Exxaro expecting slight increase in production, sales for 2022
Friday, December 2nd, 2022
Diversified company Exxaro Resources expects its coal production – excluding buy-ins – to increase by 3% and its sales volumes by 1% for the 2022 financial year ending December 31, despite logistical constraints throughout the year and the disposal of the Exxaro Coal Central operations on September 3, 2021.
“The impact of the Russia-Ukraine war and renewed Covid-19 infections and lockdowns, mostly in China . . . further disrupted supply chains, fuelled inflation, significantly increased energy cost[s] and slowed economic growth.
“As a result, commodity markets were mixed and volatile throughout the period under review,” Exxaro FD Riaan Koppeschaar said in a preclose statement issued on December 1.

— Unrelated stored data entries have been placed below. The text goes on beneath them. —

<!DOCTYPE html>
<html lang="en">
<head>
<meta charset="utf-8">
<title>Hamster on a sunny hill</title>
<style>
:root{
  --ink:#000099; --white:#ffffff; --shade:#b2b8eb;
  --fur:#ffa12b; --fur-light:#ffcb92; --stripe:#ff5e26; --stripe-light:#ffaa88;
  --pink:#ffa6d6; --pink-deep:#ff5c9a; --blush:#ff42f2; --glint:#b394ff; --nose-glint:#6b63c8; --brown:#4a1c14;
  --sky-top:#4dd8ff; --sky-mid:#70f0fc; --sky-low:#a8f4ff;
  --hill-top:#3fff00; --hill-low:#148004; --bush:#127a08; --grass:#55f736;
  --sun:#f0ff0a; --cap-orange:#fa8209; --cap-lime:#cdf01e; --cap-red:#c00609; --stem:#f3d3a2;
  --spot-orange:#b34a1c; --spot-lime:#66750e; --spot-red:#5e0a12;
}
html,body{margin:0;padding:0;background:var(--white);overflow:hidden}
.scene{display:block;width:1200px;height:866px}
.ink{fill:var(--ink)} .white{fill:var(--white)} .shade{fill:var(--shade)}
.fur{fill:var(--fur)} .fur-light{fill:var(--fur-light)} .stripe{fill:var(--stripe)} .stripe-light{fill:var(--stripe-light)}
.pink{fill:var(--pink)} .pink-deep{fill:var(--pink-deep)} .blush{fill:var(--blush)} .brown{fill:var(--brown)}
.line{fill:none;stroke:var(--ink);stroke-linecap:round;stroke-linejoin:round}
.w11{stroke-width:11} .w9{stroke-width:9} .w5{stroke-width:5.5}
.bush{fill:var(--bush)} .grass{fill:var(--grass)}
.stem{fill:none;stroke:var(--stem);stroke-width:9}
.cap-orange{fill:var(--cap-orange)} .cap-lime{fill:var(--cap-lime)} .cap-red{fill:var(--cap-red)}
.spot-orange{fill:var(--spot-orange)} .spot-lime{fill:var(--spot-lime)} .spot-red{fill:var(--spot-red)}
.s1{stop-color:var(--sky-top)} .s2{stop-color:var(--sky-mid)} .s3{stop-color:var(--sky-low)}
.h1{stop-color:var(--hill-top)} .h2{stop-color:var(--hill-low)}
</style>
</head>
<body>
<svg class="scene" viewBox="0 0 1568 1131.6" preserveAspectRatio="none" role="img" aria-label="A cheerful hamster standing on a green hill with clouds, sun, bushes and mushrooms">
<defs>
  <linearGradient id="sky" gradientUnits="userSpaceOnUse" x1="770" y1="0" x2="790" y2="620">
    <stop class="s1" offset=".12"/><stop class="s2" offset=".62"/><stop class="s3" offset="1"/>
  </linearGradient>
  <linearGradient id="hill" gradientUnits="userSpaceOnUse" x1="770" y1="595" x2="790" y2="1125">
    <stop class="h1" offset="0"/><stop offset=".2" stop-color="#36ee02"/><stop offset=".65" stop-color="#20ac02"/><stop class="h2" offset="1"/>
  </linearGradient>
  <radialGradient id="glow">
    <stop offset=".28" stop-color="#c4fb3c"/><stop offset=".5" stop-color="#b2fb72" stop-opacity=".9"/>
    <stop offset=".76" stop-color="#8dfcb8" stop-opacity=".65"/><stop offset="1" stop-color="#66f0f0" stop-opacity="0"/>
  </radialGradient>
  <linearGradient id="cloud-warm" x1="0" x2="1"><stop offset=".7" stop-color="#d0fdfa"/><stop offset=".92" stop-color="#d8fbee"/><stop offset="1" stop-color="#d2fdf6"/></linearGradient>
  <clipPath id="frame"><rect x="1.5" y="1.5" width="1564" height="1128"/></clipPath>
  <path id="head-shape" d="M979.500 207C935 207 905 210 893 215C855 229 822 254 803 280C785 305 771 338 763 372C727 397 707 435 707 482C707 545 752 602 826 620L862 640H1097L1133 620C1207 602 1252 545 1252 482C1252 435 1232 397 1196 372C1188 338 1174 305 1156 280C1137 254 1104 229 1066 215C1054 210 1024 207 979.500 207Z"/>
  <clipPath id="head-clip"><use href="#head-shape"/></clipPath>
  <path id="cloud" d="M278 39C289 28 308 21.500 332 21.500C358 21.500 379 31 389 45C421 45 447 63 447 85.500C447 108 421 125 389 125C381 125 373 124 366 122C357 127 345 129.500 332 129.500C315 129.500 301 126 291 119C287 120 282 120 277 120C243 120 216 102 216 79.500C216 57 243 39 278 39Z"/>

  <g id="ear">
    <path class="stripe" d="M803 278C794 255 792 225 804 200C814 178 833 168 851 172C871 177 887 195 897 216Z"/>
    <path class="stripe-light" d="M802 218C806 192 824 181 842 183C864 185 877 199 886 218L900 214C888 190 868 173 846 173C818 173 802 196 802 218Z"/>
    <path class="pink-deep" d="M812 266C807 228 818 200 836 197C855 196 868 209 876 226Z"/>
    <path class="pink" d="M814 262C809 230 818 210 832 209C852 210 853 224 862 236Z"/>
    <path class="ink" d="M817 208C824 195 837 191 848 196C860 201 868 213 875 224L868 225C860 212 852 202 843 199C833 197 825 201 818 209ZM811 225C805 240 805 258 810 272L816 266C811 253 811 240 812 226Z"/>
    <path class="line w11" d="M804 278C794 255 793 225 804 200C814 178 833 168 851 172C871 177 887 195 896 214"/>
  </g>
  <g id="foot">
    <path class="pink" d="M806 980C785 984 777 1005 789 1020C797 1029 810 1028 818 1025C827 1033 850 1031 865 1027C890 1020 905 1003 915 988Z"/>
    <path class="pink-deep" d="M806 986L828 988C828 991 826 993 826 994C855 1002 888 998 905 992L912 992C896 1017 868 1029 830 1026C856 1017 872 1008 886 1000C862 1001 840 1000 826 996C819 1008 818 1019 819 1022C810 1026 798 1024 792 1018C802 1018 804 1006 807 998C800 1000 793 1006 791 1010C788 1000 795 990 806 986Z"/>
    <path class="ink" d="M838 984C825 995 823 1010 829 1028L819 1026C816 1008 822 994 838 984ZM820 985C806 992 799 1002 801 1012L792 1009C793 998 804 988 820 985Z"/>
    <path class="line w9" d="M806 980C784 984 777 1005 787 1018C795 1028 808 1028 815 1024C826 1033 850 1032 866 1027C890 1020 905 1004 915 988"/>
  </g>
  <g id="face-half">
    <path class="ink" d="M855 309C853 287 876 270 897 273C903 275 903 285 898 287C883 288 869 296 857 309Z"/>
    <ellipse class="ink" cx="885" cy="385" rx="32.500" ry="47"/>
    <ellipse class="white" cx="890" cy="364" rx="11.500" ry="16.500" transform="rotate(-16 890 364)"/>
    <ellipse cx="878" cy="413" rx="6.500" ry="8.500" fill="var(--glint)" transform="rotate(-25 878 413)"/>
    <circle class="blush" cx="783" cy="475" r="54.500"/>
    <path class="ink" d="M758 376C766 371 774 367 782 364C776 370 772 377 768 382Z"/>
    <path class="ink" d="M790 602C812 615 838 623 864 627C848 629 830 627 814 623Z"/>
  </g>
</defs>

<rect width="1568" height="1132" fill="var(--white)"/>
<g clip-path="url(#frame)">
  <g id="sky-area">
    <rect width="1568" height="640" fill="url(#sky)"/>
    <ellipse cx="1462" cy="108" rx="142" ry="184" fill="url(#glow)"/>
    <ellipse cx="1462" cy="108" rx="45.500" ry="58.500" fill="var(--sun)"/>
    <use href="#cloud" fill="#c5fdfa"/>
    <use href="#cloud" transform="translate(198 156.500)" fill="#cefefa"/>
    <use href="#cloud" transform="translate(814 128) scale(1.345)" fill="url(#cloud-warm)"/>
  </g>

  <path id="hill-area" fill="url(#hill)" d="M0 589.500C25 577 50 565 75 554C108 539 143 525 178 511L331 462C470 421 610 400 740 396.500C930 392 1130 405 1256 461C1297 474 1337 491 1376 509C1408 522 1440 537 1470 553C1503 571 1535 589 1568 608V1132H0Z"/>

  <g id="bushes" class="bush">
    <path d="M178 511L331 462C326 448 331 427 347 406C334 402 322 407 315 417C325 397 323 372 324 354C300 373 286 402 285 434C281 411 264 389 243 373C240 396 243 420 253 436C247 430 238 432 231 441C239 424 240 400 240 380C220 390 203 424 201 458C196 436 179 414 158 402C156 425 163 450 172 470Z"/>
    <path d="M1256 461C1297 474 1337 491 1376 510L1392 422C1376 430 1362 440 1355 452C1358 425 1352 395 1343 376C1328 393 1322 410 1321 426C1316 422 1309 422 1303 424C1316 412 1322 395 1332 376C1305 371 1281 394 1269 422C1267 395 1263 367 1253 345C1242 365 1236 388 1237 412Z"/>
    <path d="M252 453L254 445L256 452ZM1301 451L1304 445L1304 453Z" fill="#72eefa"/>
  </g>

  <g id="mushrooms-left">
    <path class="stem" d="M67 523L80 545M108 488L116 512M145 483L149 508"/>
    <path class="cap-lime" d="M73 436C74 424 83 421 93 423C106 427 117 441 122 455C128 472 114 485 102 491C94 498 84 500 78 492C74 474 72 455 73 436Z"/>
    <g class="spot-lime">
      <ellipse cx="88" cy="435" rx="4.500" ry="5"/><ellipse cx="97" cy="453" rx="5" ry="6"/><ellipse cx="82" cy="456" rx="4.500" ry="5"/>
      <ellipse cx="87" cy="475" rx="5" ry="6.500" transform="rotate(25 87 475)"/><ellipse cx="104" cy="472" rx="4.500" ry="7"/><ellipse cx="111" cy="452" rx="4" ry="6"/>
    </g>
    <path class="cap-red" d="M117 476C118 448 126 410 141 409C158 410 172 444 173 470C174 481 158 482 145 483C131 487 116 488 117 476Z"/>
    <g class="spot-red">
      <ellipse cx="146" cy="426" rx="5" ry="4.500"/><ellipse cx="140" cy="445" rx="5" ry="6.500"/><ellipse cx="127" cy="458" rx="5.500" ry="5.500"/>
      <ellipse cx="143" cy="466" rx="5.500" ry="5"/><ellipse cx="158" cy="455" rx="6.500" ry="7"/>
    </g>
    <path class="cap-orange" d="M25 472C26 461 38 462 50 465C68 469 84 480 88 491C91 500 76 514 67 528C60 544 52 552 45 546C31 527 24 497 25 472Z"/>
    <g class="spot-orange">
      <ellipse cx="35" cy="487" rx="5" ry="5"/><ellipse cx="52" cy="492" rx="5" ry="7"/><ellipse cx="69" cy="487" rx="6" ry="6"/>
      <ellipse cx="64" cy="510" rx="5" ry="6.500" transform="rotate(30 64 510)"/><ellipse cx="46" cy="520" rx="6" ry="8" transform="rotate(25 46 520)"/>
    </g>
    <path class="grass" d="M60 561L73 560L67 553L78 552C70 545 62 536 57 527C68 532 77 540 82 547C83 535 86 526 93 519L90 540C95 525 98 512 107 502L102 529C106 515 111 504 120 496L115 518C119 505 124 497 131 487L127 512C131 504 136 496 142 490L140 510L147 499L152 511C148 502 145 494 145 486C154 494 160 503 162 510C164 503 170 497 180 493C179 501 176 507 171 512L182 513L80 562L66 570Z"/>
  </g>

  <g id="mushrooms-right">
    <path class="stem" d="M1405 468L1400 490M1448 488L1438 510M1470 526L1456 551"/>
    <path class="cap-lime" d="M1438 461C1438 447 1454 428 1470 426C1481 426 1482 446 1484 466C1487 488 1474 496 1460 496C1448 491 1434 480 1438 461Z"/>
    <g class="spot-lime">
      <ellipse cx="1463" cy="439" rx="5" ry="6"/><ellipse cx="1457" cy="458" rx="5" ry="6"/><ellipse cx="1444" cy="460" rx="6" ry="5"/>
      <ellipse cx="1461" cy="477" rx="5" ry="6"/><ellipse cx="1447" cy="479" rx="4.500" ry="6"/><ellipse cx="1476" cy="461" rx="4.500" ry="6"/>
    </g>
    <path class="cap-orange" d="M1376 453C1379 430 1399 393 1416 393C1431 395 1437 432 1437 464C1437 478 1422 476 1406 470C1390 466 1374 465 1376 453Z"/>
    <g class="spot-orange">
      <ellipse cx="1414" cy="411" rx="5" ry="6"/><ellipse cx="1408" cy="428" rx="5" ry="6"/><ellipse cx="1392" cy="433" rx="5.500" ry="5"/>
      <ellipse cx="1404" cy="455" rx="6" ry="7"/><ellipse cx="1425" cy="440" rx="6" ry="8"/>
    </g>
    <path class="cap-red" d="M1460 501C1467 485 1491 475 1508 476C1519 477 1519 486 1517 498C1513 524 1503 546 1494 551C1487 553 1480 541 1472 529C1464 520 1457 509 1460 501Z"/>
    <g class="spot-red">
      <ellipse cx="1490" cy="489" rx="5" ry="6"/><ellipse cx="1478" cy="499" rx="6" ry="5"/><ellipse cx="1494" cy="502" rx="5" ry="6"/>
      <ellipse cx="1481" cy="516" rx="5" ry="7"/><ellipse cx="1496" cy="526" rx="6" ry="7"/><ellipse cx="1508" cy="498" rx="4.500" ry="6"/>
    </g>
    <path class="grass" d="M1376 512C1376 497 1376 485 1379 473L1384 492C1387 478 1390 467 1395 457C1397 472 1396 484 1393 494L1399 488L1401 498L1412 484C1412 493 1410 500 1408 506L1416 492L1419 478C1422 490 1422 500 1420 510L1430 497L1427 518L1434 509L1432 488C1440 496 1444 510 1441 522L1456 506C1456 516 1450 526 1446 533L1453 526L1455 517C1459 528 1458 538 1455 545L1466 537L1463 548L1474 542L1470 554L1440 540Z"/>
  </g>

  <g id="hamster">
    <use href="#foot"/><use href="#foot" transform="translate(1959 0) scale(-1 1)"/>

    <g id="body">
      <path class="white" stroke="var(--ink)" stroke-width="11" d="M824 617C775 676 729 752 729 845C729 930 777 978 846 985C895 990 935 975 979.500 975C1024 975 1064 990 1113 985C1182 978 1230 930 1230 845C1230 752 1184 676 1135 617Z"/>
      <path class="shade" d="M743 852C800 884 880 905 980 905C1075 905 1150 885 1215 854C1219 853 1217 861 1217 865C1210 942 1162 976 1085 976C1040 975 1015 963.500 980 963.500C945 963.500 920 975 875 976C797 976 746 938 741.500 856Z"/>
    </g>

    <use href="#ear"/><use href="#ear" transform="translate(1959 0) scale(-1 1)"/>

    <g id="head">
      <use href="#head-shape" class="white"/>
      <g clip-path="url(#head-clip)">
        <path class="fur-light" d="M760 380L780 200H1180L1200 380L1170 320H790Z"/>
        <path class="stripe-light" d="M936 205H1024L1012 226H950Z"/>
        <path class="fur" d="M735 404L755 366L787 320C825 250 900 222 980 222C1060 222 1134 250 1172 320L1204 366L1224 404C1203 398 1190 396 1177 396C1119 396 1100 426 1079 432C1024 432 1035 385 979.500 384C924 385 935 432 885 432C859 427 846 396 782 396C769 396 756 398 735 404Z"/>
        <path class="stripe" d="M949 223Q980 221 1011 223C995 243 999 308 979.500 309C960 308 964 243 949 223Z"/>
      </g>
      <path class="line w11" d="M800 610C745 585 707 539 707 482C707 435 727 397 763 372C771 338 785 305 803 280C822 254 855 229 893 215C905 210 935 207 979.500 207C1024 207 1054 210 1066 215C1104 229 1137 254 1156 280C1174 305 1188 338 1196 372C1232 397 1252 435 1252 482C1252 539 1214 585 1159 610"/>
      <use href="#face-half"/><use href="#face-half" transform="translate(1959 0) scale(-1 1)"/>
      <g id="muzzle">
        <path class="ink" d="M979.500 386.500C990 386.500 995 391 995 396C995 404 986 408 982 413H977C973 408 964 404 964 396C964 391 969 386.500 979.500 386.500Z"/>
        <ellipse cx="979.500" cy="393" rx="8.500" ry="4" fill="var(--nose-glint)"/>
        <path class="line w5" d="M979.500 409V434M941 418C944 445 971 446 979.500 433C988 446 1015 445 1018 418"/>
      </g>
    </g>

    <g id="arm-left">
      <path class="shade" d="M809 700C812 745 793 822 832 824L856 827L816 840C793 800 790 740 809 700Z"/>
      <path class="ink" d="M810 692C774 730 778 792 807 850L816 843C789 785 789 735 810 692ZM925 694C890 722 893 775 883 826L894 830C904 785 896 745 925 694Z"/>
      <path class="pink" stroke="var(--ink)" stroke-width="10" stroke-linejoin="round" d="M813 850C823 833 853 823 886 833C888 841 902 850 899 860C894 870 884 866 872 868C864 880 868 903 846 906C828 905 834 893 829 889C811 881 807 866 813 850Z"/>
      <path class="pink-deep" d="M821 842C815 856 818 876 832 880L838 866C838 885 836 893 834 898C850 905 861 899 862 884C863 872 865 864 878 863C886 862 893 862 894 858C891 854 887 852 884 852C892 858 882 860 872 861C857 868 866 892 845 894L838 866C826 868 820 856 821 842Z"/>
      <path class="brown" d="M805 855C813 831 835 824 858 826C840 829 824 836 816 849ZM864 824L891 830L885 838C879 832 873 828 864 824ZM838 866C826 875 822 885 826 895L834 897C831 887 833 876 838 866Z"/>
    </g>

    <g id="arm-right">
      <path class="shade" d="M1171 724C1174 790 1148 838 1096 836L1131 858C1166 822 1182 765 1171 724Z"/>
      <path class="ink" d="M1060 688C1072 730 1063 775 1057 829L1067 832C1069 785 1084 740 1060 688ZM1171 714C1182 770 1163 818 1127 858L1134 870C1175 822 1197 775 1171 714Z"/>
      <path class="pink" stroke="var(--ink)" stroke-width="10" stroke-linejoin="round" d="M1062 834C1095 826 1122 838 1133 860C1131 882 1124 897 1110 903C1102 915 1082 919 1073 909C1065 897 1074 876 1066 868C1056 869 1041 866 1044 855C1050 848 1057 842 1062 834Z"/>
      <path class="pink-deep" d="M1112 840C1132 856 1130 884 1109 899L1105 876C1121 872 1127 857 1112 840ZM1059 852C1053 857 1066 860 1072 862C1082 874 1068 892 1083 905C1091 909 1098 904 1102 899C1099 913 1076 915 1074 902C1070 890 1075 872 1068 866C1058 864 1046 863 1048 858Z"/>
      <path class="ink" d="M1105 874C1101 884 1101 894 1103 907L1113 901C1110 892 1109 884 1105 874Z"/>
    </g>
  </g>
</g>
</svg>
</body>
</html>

He said that, after a strong finish to 2021, the global economic expansion lost momentum during 2022. A 5.8% growth rate in 2021 decreased to 2.8% in 2022, with financial market conditions deteriorating during the second half of the year, presenting the emerging risk of a global economic recession.
During this year, Exxaro’s supply into global thermal coal markets was influenced by the Indonesian government’s temporary ban on exports, inclement weather conditions, rail challenges in South Africa and labour issues in Australia.
Additionally, the Russia-Ukraine conflict caused uncertainty among global markets as energy insecurity surfaced in Europe, favouring South African seaborne thermal coal trade as international sanctions for Russian coal came into effect.
For most of the year, a tight global gas market supported thermal coal demand and prices. The substantial increase in gas prices, reduction of gas supply from Russia, the implementation of a European Union embargo on Russian coal imports, and the tightness of higher calorific value (CV) coal supply sustained strong pricing of high CV coal throughout the third quarter, Exxaro reported.
However, the company warned that low water levels in Europe’s Rhine river, along with high gas and coal inventories at some of Europe’s power utilities, as well as mild winter temperatures in October and November, have sent coal prices on a downward trajectory since the start of the fourth quarter.
However, Exxaro expected China and India’s imported coal demand to pick up in the fourth quarter, while ample Indonesian supply and increased supply of discounted Russian coal will keep low-energy coal prices under pressure.
Meanwhile, domestic demand for Exxaro’s high CV coal remained stable, with the company expecting this segment to continue performing well.
As a result of ongoing constraints in terms of rail logistics, Exxaro said that it was selling export coal in the domestic market to exporters that had access to export capacity, while also turning to trucking and exporting coal through alternative ports.